"This is about preventing children and youth from going into care and making sure we have those wrap-around services within Innu communities that are culturally appropriate."
'It's a start'
Anastasia Qupee, grand chief of the Innu Nation, said it has been "a long road" pressuring government to listen to concerns that children sent away from Labrador find it hard to reintegrate.
"It's a start for government to work with us," Qupee said.
"I think it's good. It's a way of moving forward because for so many years, the concerns that people have brought to us, the families, about their children being removed.
The band chief in Natuashish, John Nui, said it will be important to hear from children in care.
"We know they are losing their culture, their language, their identity when they are apprehended," he said. "It's going to be a very difficult process for the parents and for the child to be connected again."
Calls for an inquiry have been led by Simeon Tshakapesh, deputy grand chief of the Innu Nation, whose 16-year-old son Thunderheart, died by suicide in May.
He had just returned to Natuashish — "a different person," his father said — after spending two years in a youth treatment centre in central Newfoundland and a rehab centre in Saskatchewan.
Innu leaders say there needs to be more of an effort to keep troubled Aboriginal children in Labrador, with treatment that includes a focus on their culture and roots.
The removal of children from their homes in Labrador has also been flagged by the province's child and youth advocate who has called for a new community-based approach to child welfare in the region.
In March, CBC News reported that 265 children from Labrador were living in foster care — including many from Inuit communities who had been sent to foster homes on the island of Newfoundland.
In Natuashish, a community of 963 people, there are 60 children in care of provincial government agencies.
Sheshashiu, the other Innu community in Labrador, with a population of 671, had 90 children in care.
Ball said there will have to be different conversations with other Aboriginal groups such as the Nunatsiavut Government and Nunatukavut to see if they want to take part in the inquiry.
But he said there may not be a "one-size-fits-all" approach.
The federal government will also be asked to take part.
"We realize they have a role to play.
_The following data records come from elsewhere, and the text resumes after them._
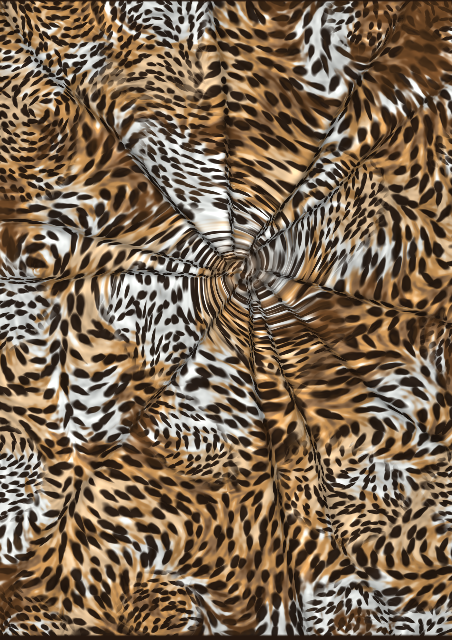
Reproduce this texture procedurally as a Shadertoy shader.

```glsl
// Draped animal-print cloth: flowing dark spots on tan fur, with folds gathered into a twisted knot.

const vec3 INK = vec3(0.11, 0.07, 0.045);
const vec3 BROWN = vec3(0.43, 0.28, 0.15);
const vec3 TAUPE = vec3(0.58, 0.44, 0.31);
const vec3 TAN = vec3(0.76, 0.56, 0.33);
const vec3 CREAM = vec3(0.82, 0.70, 0.55);
const vec3 WHITE = vec3(0.82, 0.83, 0.82);
const vec2 KNOT = vec2(0.378, 0.577);   // in canvas heights
const float KNOT_RADIUS = 0.045;
const float SWIRL_SCALE = 4.2;
const float LARGE_SPOT = 0.0235;
const float SMALL_SPOT = 0.0140;
const float FUR_SCALE = 170.0;
const float FOLD_DEPTH = 0.55;
const int FOLDS = 11;
const float FOLD_ANGLE[FOLDS] = float[](2.36, 1.66, 0.98, 0.71, 2.92, 3.18, 4.11, -1.44, -1.21, -0.73, -0.25);

float hash(vec2 p) {
    vec3 q = fract(p.xyx * vec3(0.1031, 0.1030, 0.0973));
    q += dot(q, q.yzx + 33.33);
    return fract((q.x + q.y) * q.z);
}

vec2 hash2(vec2 p) {
    return vec2(hash(p + 17.3), hash(p + 71.9));
}

float noise(vec2 p) {
    vec2 i = floor(p), f = fract(p);
    f = f * f * (3.0 - 2.0 * f);
    return mix(mix(hash(i), hash(i + vec2(1, 0)), f.x),
               mix(hash(i + vec2(0, 1)), hash(i + vec2(1, 1)), f.x), f.y);
}

float fbm(vec2 p) {
    return 0.55 * noise(p) + 0.3 * noise(p * 2.1 + 9.0) + 0.15 * noise(p * 4.3 + 23.0);
}

// Unit fur direction in xy, closeness to a swirl in z.
vec3 flow(vec2 p) {
    float a = 7.0 * noise(p * 5.0 + 3.0) + 1.5 * noise(p * 13.0);
    vec2 dir = 0.6 * vec2(cos(a), sin(a));
    vec2 g = p * SWIRL_SCALE, cell = floor(g);
    float near = 0.0;
    for (int y = -1; y <= 1; y++)
    for (int x = -1; x <= 1; x++) {
        vec2 id = cell + vec2(x, y);
        vec2 d = g - id - 0.2 - 0.6 * hash2(id);
        float w = exp(-9.0 * dot(d, d));
        dir += vec2(-d.y, d.x) * w * 7.0 - d * w * 2.0;
        near = max(near, w);
    }
    return vec3(dir / max(length(dir), 0.001), near);
}

// Tapered ellipses on a jittered grid, each turned along the flow.
float spots(vec2 p, float size) {
    vec2 g = p / size, cell = floor(g);
    float wobble = 0.45 * (noise(g * 3.2) - 0.5);
    float nearest = 9.0;
    for (int y = -1; y <= 1; y++)
    for (int x = -1; x <= 1; x++) {
        vec2 id = cell + vec2(x, y), h = hash2(id);
        vec2 centre = id + 0.2 + 0.6 * h;
        vec2 dir = flow(centre * size).xy, v = g - centre;
        vec2 q = vec2(dot(v, dir), dot(v, vec2(-dir.y, dir.x)));
        vec2 radii = vec2(mix(0.42, 0.76, h.y), mix(0.17, 0.31, hash(id + 5.0)));
        radii.y *= clamp(1.0 - 0.5 * q.x, 0.5, 1.4);
        nearest = min(nearest, length(q / radii));
    }
    return 1.0 - smoothstep(0.72, 1.28, nearest + wobble);
}

// Noise smeared along the fur direction.
float fur(vec2 p, vec2 dir) {
    float sum = 0.0;
    for (int i = -4; i <= 4; i++) sum += noise((p + dir * float(i) * 0.003) * FUR_SCALE);
    return sum / 9.0;
}

vec3 printColour(vec2 p) {
    vec3 f = flow(p);
    float strand = fur(p, f.xy) - 0.5;
    float tone = fbm(p * 9.0 + 40.0) + 0.7 * strand;
    vec3 col = mix(BROWN, TAUPE, smoothstep(0.22, 0.38, tone));
    col = mix(col, TAN, smoothstep(0.36, 0.50, tone));
    col = mix(col, CREAM, smoothstep(0.52, 0.66, tone));
    float pale = fbm(p * 8.0 + 11.0) + 0.15 * f.z + 0.5 * strand;
    col = mix(col, WHITE, smoothstep(0.59, 0.70, pale));
    float fine = smoothstep(0.42, 0.58, 0.6 * f.z + 0.55 * noise(p * 8.0 + 60.0));
    float mark = mix(spots(p, LARGE_SPOT), spots(p + 3.0, SMALL_SPOT), fine);
    float faded = smoothstep(0.40, 0.24, tone);
    col = mix(col, mix(INK, BROWN * 0.55, faded), mark * 0.94);
    return col * (1.0 + 0.7 * strand);
}

void mainImage(out vec4 fragColor, in vec2 fragCoord) {
    vec2 uv = fragCoord / iResolution.xy;
    vec2 p = fragCoord / iResolution.y, v = p - KNOT;
    float r = length(v), angle = atan(v.y, v.x);
    vec2 cloth = p;
    float light = 1.0 + 0.22 * (fbm(p * 6.0) - 0.5);

    // Radial folds: a dark crease beside a lit ridge, bending the print.
    for (int i = 0; i < FOLDS; i++) {
        float k = float(i);
        float a = FOLD_ANGLE[i] + 0.10 * (noise(vec2(r * 7.0, k * 9.0)) - 0.5) + 0.5 * exp(-r * 22.0);
        vec2 dir = vec2(cos(a), sin(a)), side = vec2(-dir.y, dir.x);
        float along = dot(v, dir), d = dot(v, side);
        float width = 0.0045 + 0.012 * r;
        float fade = smoothstep(0.0, 0.05, along) * mix(1.0, 0.45, smoothstep(0.1, 0.6, r)) * mix(0.6, 1.0, hash(vec2(k, 4.0)));
        float crease = exp(-d * d / (width * width));
        float ridge = exp(-pow((d - 2.4 * width) / (1.6 * width), 2.0));
        light *= 1.0 - FOLD_DEPTH * fade * crease + 0.20 * fade * ridge;
        cloth += side * fade * 0.035 * smoothstep(-width, width, d) * exp(-abs(d) * 14.0);
    }

    // Spiral knot at the centre.
    float core = 1.0 - smoothstep(0.6 * KNOT_RADIUS, 1.5 * KNOT_RADIUS, r);
    float spiral = sin(2.0 * angle - r * 330.0 + 2.0 * noise(p * 40.0));
    light *= 1.0 + core * (0.32 * spiral - 0.12);
    float turn = 2.2 * exp(-r * 20.0);
    cloth = KNOT + mat2(cos(turn), sin(turn), -sin(turn), cos(turn)) * (cloth - KNOT);

    vec3 col = printColour(cloth + 2.0) * light;
    col = mix(col, BROWN * light, core * 0.3);

    // Dark strips at the top and bottom edges.
    float edge = smoothstep(0.005, 0.010, uv.y) * smoothstep(0.0, 0.004, 1.0 - uv.y);
    fragColor = vec4(clamp(mix(INK * 1.3, col, edge), 0.0, 1.0), 1.0);
}
```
I can't think of a circumstance where they would not participate," Ball said.
Innu chiefs who gathered at Confederation Building in St. John's in early June released a three-page letter detailing their concerns, and calling on the federal government to "reduce risk" to Innu youth in Labrador.
Tshakapesh also confronted the federal minister of Indigenous Affairs at a Canada Day event in Toronto.
"This is unacceptable that your children are being taken from you," Carolyn Bennett told him at the time. "We are going to change it."